---------- Material provided ----------

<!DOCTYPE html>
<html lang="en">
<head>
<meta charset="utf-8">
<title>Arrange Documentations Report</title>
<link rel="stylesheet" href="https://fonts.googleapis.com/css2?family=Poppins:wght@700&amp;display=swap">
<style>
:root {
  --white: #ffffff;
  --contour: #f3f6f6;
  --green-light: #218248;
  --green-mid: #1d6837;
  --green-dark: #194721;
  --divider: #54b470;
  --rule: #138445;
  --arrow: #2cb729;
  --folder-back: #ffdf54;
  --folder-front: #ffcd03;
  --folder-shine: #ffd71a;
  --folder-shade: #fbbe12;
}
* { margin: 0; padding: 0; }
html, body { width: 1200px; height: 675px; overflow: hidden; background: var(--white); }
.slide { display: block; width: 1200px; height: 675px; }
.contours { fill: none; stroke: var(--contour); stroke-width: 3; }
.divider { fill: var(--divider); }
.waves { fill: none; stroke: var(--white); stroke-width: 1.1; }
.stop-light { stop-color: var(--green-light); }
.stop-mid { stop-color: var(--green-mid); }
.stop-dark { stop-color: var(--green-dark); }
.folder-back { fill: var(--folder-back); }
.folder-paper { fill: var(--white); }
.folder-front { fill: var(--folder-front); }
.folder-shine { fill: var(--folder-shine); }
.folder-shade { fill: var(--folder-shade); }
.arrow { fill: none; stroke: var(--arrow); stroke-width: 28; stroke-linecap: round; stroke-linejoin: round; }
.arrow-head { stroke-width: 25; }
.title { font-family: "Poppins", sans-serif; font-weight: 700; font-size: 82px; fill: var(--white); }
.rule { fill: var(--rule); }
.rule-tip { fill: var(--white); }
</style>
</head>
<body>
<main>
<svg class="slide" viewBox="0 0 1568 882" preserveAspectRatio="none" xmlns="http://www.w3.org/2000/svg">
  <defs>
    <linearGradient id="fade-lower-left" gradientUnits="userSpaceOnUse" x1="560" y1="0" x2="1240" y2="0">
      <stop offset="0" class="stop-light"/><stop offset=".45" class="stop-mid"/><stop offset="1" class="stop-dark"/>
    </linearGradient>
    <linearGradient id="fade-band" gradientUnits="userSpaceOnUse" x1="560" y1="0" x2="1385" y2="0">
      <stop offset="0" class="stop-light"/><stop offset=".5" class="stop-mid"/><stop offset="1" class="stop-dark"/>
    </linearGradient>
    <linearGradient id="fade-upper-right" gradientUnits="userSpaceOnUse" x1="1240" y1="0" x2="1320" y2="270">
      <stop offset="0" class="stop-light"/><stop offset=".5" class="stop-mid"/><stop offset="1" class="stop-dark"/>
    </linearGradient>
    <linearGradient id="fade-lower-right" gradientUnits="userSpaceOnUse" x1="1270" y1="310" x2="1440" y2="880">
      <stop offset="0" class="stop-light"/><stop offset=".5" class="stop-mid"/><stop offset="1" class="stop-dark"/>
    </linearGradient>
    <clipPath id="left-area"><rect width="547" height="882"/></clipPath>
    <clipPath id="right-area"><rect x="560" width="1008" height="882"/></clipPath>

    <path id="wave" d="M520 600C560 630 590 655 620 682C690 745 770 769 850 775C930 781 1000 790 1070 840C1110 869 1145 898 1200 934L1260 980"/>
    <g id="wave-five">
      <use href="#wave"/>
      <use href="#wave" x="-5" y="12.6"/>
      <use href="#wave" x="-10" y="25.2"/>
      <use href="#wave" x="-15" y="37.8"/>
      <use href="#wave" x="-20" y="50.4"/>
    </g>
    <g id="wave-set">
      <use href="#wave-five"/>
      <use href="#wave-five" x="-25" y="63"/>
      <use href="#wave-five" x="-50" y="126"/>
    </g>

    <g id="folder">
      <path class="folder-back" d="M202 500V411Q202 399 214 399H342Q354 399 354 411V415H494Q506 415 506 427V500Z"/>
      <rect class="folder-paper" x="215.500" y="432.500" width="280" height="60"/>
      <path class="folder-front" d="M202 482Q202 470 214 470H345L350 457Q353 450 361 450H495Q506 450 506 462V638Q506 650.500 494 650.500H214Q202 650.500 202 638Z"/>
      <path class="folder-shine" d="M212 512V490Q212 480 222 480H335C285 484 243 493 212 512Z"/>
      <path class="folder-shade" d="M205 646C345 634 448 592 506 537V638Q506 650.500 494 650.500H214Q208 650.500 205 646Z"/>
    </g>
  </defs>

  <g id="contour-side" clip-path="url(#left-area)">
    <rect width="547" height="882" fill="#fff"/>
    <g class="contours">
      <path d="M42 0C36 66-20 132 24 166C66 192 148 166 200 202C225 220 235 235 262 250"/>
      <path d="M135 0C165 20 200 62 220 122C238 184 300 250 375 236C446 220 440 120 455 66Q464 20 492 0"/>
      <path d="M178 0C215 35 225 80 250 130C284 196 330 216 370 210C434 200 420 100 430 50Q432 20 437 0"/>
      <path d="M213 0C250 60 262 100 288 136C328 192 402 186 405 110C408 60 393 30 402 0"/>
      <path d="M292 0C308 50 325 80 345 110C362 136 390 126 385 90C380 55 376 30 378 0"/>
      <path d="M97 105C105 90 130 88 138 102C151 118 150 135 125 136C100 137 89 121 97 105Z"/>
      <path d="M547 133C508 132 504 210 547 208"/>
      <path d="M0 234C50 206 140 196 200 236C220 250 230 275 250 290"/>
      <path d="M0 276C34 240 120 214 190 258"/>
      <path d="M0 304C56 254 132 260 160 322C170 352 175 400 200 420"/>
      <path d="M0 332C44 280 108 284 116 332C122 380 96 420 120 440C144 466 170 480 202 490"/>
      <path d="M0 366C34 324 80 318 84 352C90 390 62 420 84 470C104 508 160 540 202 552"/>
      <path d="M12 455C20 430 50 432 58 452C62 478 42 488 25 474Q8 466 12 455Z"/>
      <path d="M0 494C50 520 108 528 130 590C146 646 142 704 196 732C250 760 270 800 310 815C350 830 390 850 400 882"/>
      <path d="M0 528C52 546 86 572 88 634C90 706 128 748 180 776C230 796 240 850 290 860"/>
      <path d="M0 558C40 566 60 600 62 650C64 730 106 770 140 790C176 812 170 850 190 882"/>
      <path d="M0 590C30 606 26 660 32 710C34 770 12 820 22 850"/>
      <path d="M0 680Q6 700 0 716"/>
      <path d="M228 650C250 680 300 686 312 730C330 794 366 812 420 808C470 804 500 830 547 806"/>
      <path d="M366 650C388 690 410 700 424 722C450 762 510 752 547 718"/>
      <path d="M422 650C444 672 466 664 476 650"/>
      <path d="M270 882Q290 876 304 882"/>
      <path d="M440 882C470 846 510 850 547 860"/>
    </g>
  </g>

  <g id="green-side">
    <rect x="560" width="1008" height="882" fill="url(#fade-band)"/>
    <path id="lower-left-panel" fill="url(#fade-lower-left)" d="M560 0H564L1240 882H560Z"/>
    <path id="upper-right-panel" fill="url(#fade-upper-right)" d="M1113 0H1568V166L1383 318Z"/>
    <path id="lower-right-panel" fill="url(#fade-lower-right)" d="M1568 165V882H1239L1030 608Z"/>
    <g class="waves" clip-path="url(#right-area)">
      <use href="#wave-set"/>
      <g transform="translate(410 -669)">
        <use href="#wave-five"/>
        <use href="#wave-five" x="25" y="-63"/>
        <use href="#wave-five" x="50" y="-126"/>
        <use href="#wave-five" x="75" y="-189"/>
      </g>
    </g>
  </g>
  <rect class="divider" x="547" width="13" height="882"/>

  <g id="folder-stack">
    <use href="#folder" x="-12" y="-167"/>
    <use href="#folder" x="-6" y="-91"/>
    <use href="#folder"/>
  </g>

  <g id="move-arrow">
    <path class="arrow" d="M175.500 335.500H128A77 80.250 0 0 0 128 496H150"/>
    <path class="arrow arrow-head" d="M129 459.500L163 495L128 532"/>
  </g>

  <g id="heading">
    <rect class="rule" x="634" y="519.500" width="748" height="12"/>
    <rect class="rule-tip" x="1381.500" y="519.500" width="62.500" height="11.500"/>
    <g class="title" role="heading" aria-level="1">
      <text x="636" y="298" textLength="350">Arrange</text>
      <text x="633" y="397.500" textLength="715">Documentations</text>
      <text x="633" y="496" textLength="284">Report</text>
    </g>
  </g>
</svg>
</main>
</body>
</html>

----------

Work task>
All lines above from the one with "600C560 630 590" to the one with "304C56 254 132", inclusive, should be copied exactly, and no other lines.

Response box>
    <path id="wave" d="M520 600C560 630 590 655 620 682C690 745 770 769 850 775C930 781 1000 790 1070 840C1110 869 1145 898 1200 934L1260 980"/>
    <g id="wave-five">
      <use href="#wave"/>
      <use href="#wave" x="-5" y="12.6"/>
      <use href="#wave" x="-10" y="25.2"/>
      <use href="#wave" x="-15" y="37.8"/>
      <use href="#wave" x="-20" y="50.4"/>
    </g>
    <g id="wave-set">
      <use href="#wave-five"/>
      <use href="#wave-five" x="-25" y="63"/>
      <use href="#wave-five" x="-50" y="126"/>
    </g>

    <g id="folder">
      <path class="folder-back" d="M202 500V411Q202 399 214 399H342Q354 399 354 411V415H494Q506 415 506 427V500Z"/>
      <rect class="folder-paper" x="215.500" y="432.500" width="280" height="60"/>
      <path class="folder-front" d="M202 482Q202 470 214 470H345L350 457Q353 450 361 450H495Q506 450 506 462V638Q506 650.500 494 650.500H214Q202 650.500 202 638Z"/>
      <path class="folder-shine" d="M212 512V490Q212 480 222 480H335C285 484 243 493 212 512Z"/>
      <path class="folder-shade" d="M205 646C345 634 448 592 506 537V638Q506 650.500 494 650.500H214Q208 650.500 205 646Z"/>
    </g>
  </defs>

  <g id="contour-side" clip-path="url(#left-area)">
    <rect width="547" height="882" fill="#fff"/>
    <g class="contours">
      <path d="M42 0C36 66-20 132 24 166C66 192 148 166 200 202C225 220 235 235 262 250"/>
      <path d="M135 0C165 20 200 62 220 122C238 184 300 250 375 236C446 220 440 120 455 66Q464 20 492 0"/>
      <path d="M178 0C215 35 225 80 250 130C284 196 330 216 370 210C434 200 420 100 430 50Q432 20 437 0"/>
      <path d="M213 0C250 60 262 100 288 136C328 192 402 186 405 110C408 60 393 30 402 0"/>
      <path d="M292 0C308 50 325 80 345 110C362 136 390 126 385 90C380 55 376 30 378 0"/>
      <path d="M97 105C105 90 130 88 138 102C151 118 150 135 125 136C100 137 89 121 97 105Z"/>
      <path d="M547 133C508 132 504 210 547 208"/>
      <path d="M0 234C50 206 140 196 200 236C220 250 230 275 250 290"/>
      <path d="M0 276C34 240 120 214 190 258"/>
      <path d="M0 304C56 254 132 260 160 322C170 352 175 400 200 420"/>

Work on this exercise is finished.